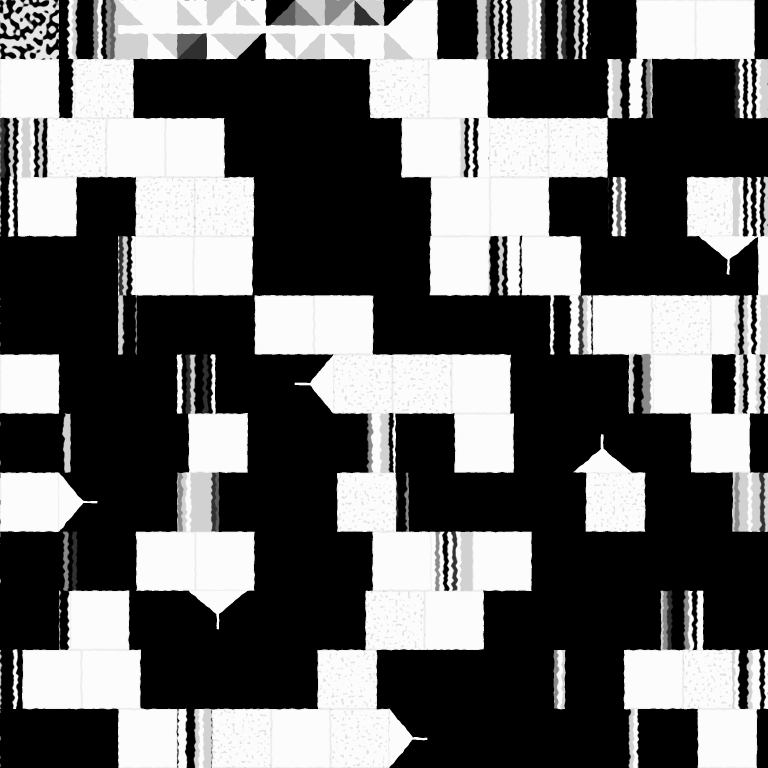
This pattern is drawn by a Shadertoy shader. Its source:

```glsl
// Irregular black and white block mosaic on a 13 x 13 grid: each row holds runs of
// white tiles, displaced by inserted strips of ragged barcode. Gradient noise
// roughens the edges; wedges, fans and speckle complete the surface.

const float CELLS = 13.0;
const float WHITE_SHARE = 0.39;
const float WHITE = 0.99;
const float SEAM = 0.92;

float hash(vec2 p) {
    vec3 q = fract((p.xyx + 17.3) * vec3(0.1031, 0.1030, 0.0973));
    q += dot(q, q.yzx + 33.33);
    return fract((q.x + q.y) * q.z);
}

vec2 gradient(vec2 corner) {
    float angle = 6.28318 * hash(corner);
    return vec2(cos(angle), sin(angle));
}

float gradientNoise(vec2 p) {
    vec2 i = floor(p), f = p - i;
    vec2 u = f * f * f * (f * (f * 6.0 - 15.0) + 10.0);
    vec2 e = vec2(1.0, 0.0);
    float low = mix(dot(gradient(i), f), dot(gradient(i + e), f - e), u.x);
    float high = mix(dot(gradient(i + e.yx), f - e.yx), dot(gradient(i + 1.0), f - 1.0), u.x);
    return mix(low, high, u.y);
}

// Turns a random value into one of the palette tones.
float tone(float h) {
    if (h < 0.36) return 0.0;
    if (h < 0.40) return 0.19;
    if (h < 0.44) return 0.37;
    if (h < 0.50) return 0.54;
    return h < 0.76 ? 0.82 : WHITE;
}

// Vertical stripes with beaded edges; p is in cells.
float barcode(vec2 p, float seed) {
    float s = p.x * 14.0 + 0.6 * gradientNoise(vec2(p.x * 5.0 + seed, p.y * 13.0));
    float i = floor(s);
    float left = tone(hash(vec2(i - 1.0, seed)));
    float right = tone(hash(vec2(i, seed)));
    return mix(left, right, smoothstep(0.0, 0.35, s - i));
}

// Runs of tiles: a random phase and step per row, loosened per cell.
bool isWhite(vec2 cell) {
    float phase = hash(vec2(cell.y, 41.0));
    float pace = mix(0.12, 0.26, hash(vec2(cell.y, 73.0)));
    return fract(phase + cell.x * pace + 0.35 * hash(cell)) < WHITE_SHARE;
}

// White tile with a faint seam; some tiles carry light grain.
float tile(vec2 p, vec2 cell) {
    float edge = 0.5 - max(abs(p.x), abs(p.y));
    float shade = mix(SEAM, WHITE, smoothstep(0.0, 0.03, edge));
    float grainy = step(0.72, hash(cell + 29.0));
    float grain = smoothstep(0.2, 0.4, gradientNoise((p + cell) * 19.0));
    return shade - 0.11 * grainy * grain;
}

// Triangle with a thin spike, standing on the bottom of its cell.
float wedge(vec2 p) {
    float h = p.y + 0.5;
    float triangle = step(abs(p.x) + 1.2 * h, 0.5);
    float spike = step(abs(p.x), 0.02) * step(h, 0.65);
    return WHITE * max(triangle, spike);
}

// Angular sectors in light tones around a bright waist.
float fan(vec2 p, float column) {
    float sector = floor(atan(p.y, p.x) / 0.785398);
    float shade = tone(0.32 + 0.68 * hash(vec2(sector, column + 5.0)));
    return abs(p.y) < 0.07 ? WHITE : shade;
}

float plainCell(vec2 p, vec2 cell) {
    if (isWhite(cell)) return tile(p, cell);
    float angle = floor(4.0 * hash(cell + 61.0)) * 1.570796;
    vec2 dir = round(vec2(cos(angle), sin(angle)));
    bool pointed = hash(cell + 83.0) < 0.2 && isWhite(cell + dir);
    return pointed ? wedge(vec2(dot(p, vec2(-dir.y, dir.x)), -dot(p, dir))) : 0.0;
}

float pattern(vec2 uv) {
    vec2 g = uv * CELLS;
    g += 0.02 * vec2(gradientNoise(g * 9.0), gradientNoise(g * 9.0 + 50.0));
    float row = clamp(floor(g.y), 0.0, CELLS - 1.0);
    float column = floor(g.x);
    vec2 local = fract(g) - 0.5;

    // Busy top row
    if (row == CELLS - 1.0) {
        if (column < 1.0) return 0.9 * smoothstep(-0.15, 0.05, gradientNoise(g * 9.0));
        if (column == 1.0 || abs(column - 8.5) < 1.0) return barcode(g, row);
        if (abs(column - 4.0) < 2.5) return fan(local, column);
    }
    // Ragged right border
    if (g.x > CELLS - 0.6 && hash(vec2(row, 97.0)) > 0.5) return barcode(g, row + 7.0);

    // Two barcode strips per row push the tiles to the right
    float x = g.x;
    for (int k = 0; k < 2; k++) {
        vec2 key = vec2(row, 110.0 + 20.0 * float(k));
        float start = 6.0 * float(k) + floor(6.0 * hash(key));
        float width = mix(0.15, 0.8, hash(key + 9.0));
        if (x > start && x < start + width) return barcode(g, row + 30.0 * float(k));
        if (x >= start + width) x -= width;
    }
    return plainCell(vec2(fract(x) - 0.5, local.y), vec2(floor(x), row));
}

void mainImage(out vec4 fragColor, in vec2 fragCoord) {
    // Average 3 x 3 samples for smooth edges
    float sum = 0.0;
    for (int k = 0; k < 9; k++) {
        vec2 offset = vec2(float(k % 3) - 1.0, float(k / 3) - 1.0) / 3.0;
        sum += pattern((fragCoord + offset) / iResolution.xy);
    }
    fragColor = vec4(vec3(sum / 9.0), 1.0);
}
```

Problem statement
Lines that hold the word "floor" are the ones to copy from the entries above.

Answer to the problem
    vec2 i = floor(p), f = p - i;
    float i = floor(s);
    float sector = floor(atan(p.y, p.x) / 0.785398);
    float angle = floor(4.0 * hash(cell + 61.0)) * 1.570796;
    float row = clamp(floor(g.y), 0.0, CELLS - 1.0);
    float column = floor(g.x);
        float start = 6.0 * float(k) + floor(6.0 * hash(key));
    return plainCell(vec2(fract(x) - 0.5, local.y), vec2(floor(x), row));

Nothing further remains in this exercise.